January housing starts came in at a seasonally-adjusted annualized rate of 1.326 million, their second highest level since 8/07. Single-family starts are also at their second-best level since 2007, 10/07 to be precise. Overall, starts are up 7.3% compared to 1/17 and 18.1% compared to 1/16; good growth! While multifamily starts are up 6.7% Y-o-Y, multifamily activity peaked in 6/15 at 507,000, and has generally been declining since.
In 17Q4, US household wealth rose by slightly more than $2 trillion to a record $98.75 trillion, or 6.8 times disposable income, surpassing the previous record of 6.52, in 06Q1. The increase in wealth attributable to the soaring stock market was $1.35 trillion, while wealth from real estate holdings, which includes more than residential houses, grew by $511 billion, with other items accounting for the remaining $220 billion.
With 325 million people, the US is the world’s third largest nation behind China with 1.4 billion and India with 1.3 billion. By 2100, India will be the biggest at 1.5 billion, followed by China at 1 billion, Nigeria at 800 million, and the US at 450 million. Earth’s population is currently 7.5 billion. The planet’s population in 2100; 11 billion. These numbers account for already declining global fertility rates.
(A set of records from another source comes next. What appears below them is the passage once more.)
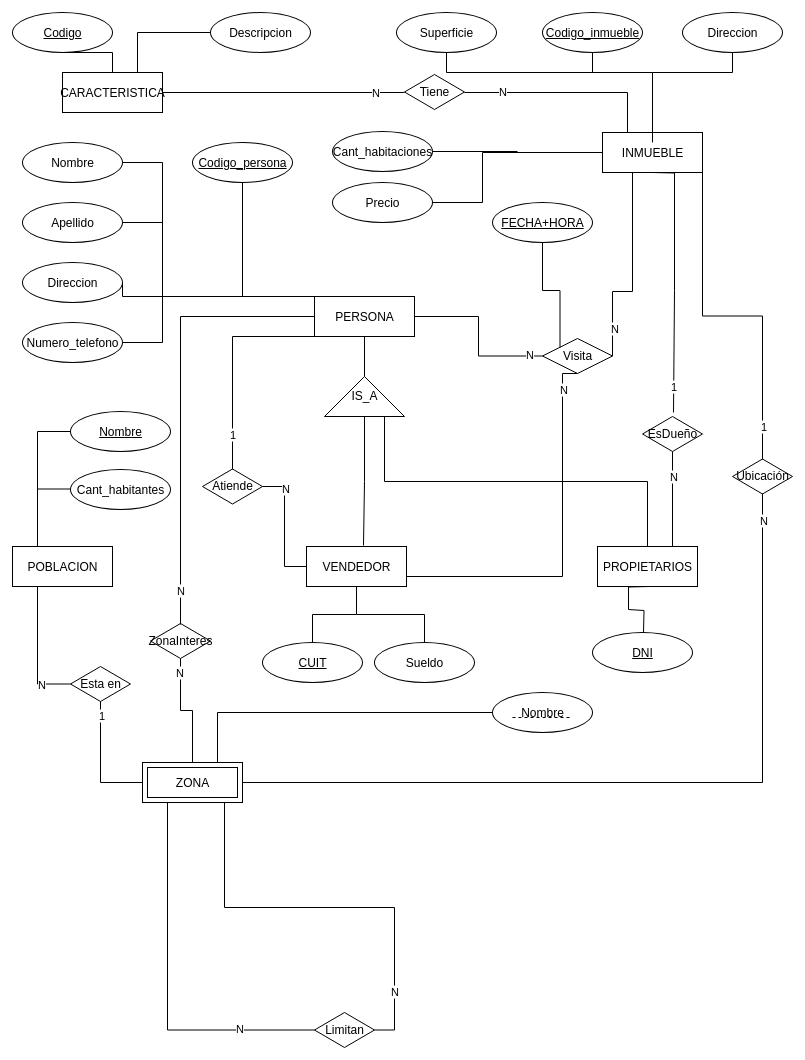
<!DOCTYPE html>
<html lang="es">
<head>
<meta charset="utf-8">
<title>Diagrama entidad-relación</title>
<style>
:root { --ink: #000; --paper: #fff; }
* { box-sizing: border-box; margin: 0; }
body { width: 805px; height: 1060px; overflow: hidden; background: var(--paper); }
.diagram { position: relative; width: 805px; height: 1060px; overflow: hidden; color: var(--ink); font: 12px/14px "Liberation Sans", Arial, sans-serif; }
.connectors { position: absolute; inset: 0; fill: none; stroke: var(--ink); stroke-width: 1; }
.entity, .attribute, .relation { position: absolute; left: calc(var(--x) * 1px); top: calc(var(--y) * 1px); display: flex; align-items: center; justify-content: center; white-space: nowrap; }
.entity, .attribute { width: 101px; height: 41px; border: 1px solid var(--ink); }
.attribute { border-radius: 50%; }
.key { text-decoration: underline; }
.weak::after { content: ""; position: absolute; inset: 4px; border: 1px solid var(--ink); }
.relation { width: 61px; height: 36px; }
.wide { width: 71px; }
.cardinality { position: absolute; left: calc(var(--x) * 1px); top: calc(var(--y) * 1px); transform: translate(-50%, -50%); background: var(--paper); font-size: 11px; line-height: 13px; }
</style>
</head>
<body>
<main class="diagram">
  <svg class="connectors" width="805" height="1060" viewBox="0 0 805 1060" aria-hidden="true">
    <defs><path id="diamond" d="M30 0L60 17.5L30 35L0 17.5Z"/></defs>
    <g transform="translate(.5 .5)">
      <g class="attribute-lines">
        <path d="M62 52H112V72"/>
        <path d="M210 32H137V72"/>
        <path d="M446 52V72H652V142"/>
        <path d="M592 52V72"/>
        <path d="M732 52V72H652"/>
        <path d="M432 151H517"/>
        <path d="M432 202H482V152H602"/>
        <path d="M122 162H162V342H122"/>
        <path d="M122 222H162"/>
        <path d="M122 282V296H314"/>
        <path d="M242 182V296"/>
        <path d="M542 242V290H559.5V347"/>
        <path d="M70 431H37V546"/>
        <path d="M70 488.5H37"/>
        <path d="M356 586V614H312V642"/>
        <path d="M356 614H424V642"/>
        <path d="M648 586L628 586.5V609L643.5 610L643 632"/>
        <path d="M492 712H217V762"/>
        <path d="M512 717H570" stroke-dasharray="3 3"/>
      </g>
      <g class="relation-lines">
        <path d="M162 92H404"/>
        <path d="M464 92H627V132"/>
        <path d="M414 316H478V355.5H542"/>
        <path d="M612 355.5V291H632V172"/>
        <path d="M577 373H562V576H406"/>
        <path d="M652 172L674 172.5V290L673 412"/>
        <path d="M672 451V546"/>
        <path d="M702 172V315.5H762V459"/>
        <path d="M762 493V782H242"/>
        <path d="M314 336H232V469"/>
        <path d="M262 486H284V566H306"/>
        <path d="M314 316H180V624"/>
        <path d="M180 658V710H192V762"/>
        <path d="M37 586V683.5H70"/>
        <path d="M100 701V782H142"/>
        <path d="M167 802V1029.5H314"/>
        <path d="M224 802V907H394V1029.5H374"/>
      </g>
      <g class="specialization">
        <path d="M364 336V376"/>
        <polygon points="364,376 404,416 324,416"/>
        <path d="M364 416V481L363 545"/>
        <path d="M384 416V481H647V546"/>
      </g>
      <g class="relation-shapes">
        <use href="#diamond" x="404" y="74"/>
        <path d="M577 338L612 355.5L577 373L542 355.5Z"/>
        <use href="#diamond" x="642" y="416"/>
        <use href="#diamond" x="732" y="458.5"/>
        <use href="#diamond" x="202" y="468.5"/>
        <use href="#diamond" x="150" y="623"/>
        <use href="#diamond" x="70" y="666"/>
        <use href="#diamond" x="314" y="1012"/>
      </g>
    </g>
  </svg>

  <div class="entity" style="--x:62;--y:72">CARACTERISTICA</div>
  <div class="entity" style="--x:602;--y:132">INMUEBLE</div>
  <div class="entity" style="--x:314;--y:296">PERSONA</div>
  <div class="entity" style="--x:12;--y:546">POBLACION</div>
  <div class="entity" style="--x:306;--y:546">VENDEDOR</div>
  <div class="entity" style="--x:597;--y:546">PROPIETARIOS</div>
  <div class="entity weak" style="--x:142;--y:762">ZONA</div>

  <div class="attribute key" style="--x:12;--y:12">Codigo</div>
  <div class="attribute" style="--x:210;--y:12">Descripcion</div>
  <div class="attribute" style="--x:396;--y:12">Superficie</div>
  <div class="attribute key" style="--x:542;--y:12">Codigo_inmueble</div>
  <div class="attribute" style="--x:682;--y:12">Direccion</div>
  <div class="attribute" style="--x:332;--y:131">Cant_habitaciones</div>
  <div class="attribute" style="--x:332;--y:182">Precio</div>
  <div class="attribute" style="--x:22;--y:142">Nombre</div>
  <div class="attribute" style="--x:22;--y:202">Apellido</div>
  <div class="attribute" style="--x:22;--y:262">Direccion</div>
  <div class="attribute" style="--x:22;--y:322">Numero_telefono</div>
  <div class="attribute key" style="--x:192;--y:142">Codigo_persona</div>
  <div class="attribute key" style="--x:492;--y:202">FECHA+HORA</div>
  <div class="attribute key" style="--x:70;--y:411">Nombre</div>
  <div class="attribute" style="--x:70;--y:469">Cant_habitantes</div>
  <div class="attribute key" style="--x:262;--y:642">CUIT</div>
  <div class="attribute" style="--x:374;--y:642">Sueldo</div>
  <div class="attribute key" style="--x:592;--y:632">DNI</div>
  <div class="attribute" style="--x:492;--y:692">Nombre</div>

  <div class="relation" style="--x:404;--y:74">Tiene</div>
  <div class="relation wide" style="--x:542;--y:338">Visita</div>
  <div class="relation" style="--x:334;--y:378">IS_A</div>
  <div class="relation" style="--x:642;--y:416">EsDueño</div>
  <div class="relation" style="--x:732;--y:458">Ubicación</div>
  <div class="relation" style="--x:202;--y:468">Atiende</div>
  <div class="relation" style="--x:150;--y:623">ZonaInteres</div>
  <div class="relation" style="--x:70;--y:666">Esta en</div>
  <div class="relation" style="--x:314;--y:1012">Limitan</div>

  <span class="cardinality" style="--x:376;--y:93">N</span>
  <span class="cardinality" style="--x:503;--y:92">N</span>
  <span class="cardinality" style="--x:530;--y:355">N</span>
  <span class="cardinality" style="--x:615;--y:329">N</span>
  <span class="cardinality" style="--x:564;--y:390">N</span>
  <span class="cardinality" style="--x:674;--y:387">1</span>
  <span class="cardinality" style="--x:674;--y:477">N</span>
  <span class="cardinality" style="--x:764;--y:427">1</span>
  <span class="cardinality" style="--x:764;--y:521">N</span>
  <span class="cardinality" style="--x:233;--y:435">1</span>
  <span class="cardinality" style="--x:286;--y:489">N</span>
  <span class="cardinality" style="--x:181;--y:591">N</span>
  <span class="cardinality" style="--x:180;--y:673">N</span>
  <span class="cardinality" style="--x:42;--y:685">N</span>
  <span class="cardinality" style="--x:102;--y:716">1</span>
  <span class="cardinality" style="--x:395;--y:992">N</span>
  <span class="cardinality" style="--x:240;--y:1029">N</span>
</main>
</body>
</html>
Source: Elliot Eisenberg, PhD., Chief Economist for GraphsandLaughs, LLC, an economic consulting firm serving a variety of clients across the United States. All rights reserved.